╔══

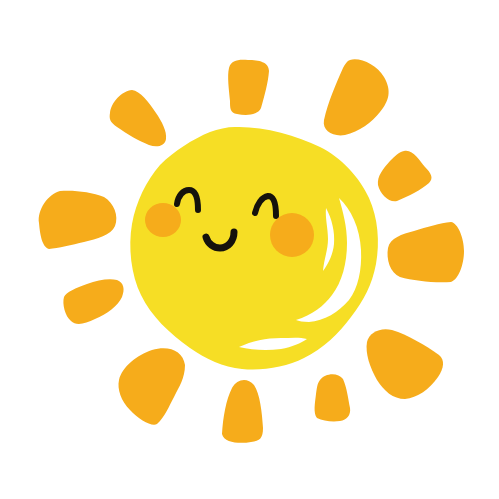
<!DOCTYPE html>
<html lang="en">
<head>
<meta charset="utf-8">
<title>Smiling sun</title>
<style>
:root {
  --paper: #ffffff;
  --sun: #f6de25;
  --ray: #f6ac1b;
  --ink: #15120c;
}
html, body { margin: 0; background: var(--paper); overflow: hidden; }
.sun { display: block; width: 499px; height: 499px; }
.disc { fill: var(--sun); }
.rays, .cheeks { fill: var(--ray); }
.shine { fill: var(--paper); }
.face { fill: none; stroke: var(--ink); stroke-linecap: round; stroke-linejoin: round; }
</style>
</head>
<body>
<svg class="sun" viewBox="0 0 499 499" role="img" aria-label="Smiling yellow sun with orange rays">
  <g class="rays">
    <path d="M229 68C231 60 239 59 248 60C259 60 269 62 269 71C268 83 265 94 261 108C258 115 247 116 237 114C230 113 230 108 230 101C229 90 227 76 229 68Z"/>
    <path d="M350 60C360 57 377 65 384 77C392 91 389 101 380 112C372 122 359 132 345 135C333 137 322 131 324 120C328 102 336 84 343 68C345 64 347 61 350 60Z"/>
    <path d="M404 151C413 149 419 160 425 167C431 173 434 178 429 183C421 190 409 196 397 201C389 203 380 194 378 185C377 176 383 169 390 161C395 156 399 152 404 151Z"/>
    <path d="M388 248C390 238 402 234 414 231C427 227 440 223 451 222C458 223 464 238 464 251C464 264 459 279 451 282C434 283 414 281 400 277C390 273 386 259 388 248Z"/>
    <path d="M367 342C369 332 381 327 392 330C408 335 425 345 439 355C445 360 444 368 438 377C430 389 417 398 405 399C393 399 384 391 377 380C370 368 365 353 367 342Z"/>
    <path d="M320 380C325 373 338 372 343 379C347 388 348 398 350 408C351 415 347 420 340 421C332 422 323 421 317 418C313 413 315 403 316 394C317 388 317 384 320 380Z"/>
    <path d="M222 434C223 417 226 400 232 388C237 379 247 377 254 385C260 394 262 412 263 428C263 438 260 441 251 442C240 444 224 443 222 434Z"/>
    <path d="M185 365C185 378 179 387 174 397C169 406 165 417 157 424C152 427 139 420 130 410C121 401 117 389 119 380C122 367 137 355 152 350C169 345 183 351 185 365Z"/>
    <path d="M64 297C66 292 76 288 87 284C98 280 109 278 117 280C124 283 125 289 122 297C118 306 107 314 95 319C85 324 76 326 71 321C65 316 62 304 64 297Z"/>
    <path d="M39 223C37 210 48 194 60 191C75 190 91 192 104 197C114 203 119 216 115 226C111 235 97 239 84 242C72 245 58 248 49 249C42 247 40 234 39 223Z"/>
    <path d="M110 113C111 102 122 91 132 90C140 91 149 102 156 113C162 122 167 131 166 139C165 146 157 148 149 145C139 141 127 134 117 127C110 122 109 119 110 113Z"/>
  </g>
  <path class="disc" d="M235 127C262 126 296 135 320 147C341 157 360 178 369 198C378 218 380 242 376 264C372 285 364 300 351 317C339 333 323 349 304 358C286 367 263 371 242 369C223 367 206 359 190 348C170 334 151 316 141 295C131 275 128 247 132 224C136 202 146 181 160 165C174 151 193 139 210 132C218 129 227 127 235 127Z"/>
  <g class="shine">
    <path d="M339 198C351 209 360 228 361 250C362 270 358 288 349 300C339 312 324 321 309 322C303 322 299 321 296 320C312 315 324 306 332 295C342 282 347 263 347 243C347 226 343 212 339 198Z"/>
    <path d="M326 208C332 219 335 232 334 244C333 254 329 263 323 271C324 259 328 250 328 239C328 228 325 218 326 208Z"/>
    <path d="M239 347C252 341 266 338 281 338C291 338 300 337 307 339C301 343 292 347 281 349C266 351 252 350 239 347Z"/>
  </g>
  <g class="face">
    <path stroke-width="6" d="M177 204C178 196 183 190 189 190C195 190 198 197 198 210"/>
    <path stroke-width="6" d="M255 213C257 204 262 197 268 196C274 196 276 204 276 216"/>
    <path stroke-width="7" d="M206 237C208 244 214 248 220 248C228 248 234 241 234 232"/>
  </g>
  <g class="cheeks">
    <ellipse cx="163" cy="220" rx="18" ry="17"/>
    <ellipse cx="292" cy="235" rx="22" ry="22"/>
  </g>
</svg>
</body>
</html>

╚══

◆ What is being asked ◆
Go through the listing above and quote it exactly, apart from its images.

◆ Written answer ◆
<!DOCTYPE html>
<html lang="en">
<head>
<meta charset="utf-8">
<title>Smiling sun</title>
<style>
:root {
  --paper: #ffffff;
  --sun: #f6de25;
  --ray: #f6ac1b;
  --ink: #15120c;
}
html, body { margin: 0; background: var(--paper); overflow: hidden; }
.sun { display: block; width: 499px; height: 499px; }
.disc { fill: var(--sun); }
.rays, .cheeks { fill: var(--ray); }
.shine { fill: var(--paper); }
.face { fill: none; stroke: var(--ink); stroke-linecap: round; stroke-linejoin: round; }
</style>
</head>
<body>
<svg class="sun" viewBox="0 0 499 499" role="img" aria-label="Smiling yellow sun with orange rays">
  <g class="rays">
    <path d="M229 68C231 60 239 59 248 60C259 60 269 62 269 71C268 83 265 94 261 108C258 115 247 116 237 114C230 113 230 108 230 101C229 90 227 76 229 68Z"/>
    <path d="M350 60C360 57 377 65 384 77C392 91 389 101 380 112C372 122 359 132 345 135C333 137 322 131 324 120C328 102 336 84 343 68C345 64 347 61 350 60Z"/>
    <path d="M404 151C413 149 419 160 425 167C431 173 434 178 429 183C421 190 409 196 397 201C389 203 380 194 378 185C377 176 383 169 390 161C395 156 399 152 404 151Z"/>
    <path d="M388 248C390 238 402 234 414 231C427 227 440 223 451 222C458 223 464 238 464 251C464 264 459 279 451 282C434 283 414 281 400 277C390 273 386 259 388 248Z"/>
    <path d="M367 342C369 332 381 327 392 330C408 335 425 345 439 355C445 360 444 368 438 377C430 389 417 398 405 399C393 399 384 391 377 380C370 368 365 353 367 342Z"/>
    <path d="M320 380C325 373 338 372 343 379C347 388 348 398 350 408C351 415 347 420 340 421C332 422 323 421 317 418C313 413 315 403 316 394C317 388 317 384 320 380Z"/>
    <path d="M222 434C223 417 226 400 232 388C237 379 247 377 254 385C260 394 262 412 263 428C263 438 260 441 251 442C240 444 224 443 222 434Z"/>
    <path d="M185 365C185 378 179 387 174 397C169 406 165 417 157 424C152 427 139 420 130 410C121 401 117 389 119 380C122 367 137 355 152 350C169 345 183 351 185 365Z"/>
    <path d="M64 297C66 292 76 288 87 284C98 280 109 278 117 280C124 283 125 289 122 297C118 306 107 314 95 319C85 324 76 326 71 321C65 316 62 304 64 297Z"/>
    <path d="M39 223C37 210 48 194 60 191C75 190 91 192 104 197C114 203 119 216 115 226C111 235 97 239 84 242C72 245 58 248 49 249C42 247 40 234 39 223Z"/>
    <path d="M110 113C111 102 122 91 132 90C140 91 149 102 156 113C162 122 167 131 166 139C165 146 157 148 149 145C139 141 127 134 117 127C110 122 109 119 110 113Z"/>
  </g>
  <path class="disc" d="M235 127C262 126 296 135 320 147C341 157 360 178 369 198C378 218 380 242 376 264C372 285 364 300 351 317C339 333 323 349 304 358C286 367 263 371 242 369C223 367 206 359 190 348C170 334 151 316 141 295C131 275 128 247 132 224C136 202 146 181 160 165C174 151 193 139 210 132C218 129 227 127 235 127Z"/>
  <g class="shine">
    <path d="M339 198C351 209 360 228 361 250C362 270 358 288 349 300C339 312 324 321 309 322C303 322 299 321 296 320C312 315 324 306 332 295C342 282 347 263 347 243C347 226 343 212 339 198Z"/>
    <path d="M326 208C332 219 335 232 334 244C333 254 329 263 323 271C324 259 328 250 328 239C328 228 325 218 326 208Z"/>
    <path d="M239 347C252 341 266 338 281 338C291 338 300 337 307 339C301 343 292 347 281 349C266 351 252 350 239 347Z"/>
  </g>
  <g class="face">
    <path stroke-width="6" d="M177 204C178 196 183 190 189 190C195 190 198 197 198 210"/>
    <path stroke-width="6" d="M255 213C257 204 262 197 268 196C274 196 276 204 276 216"/>
    <path stroke-width="7" d="M206 237C208 244 214 248 220 248C228 248 234 241 234 232"/>
  </g>
  <g class="cheeks">
    <ellipse cx="163" cy="220" rx="18" ry="17"/>
    <ellipse cx="292" cy="235" rx="22" ry="22"/>
  </g>
</svg>
</body>
</html>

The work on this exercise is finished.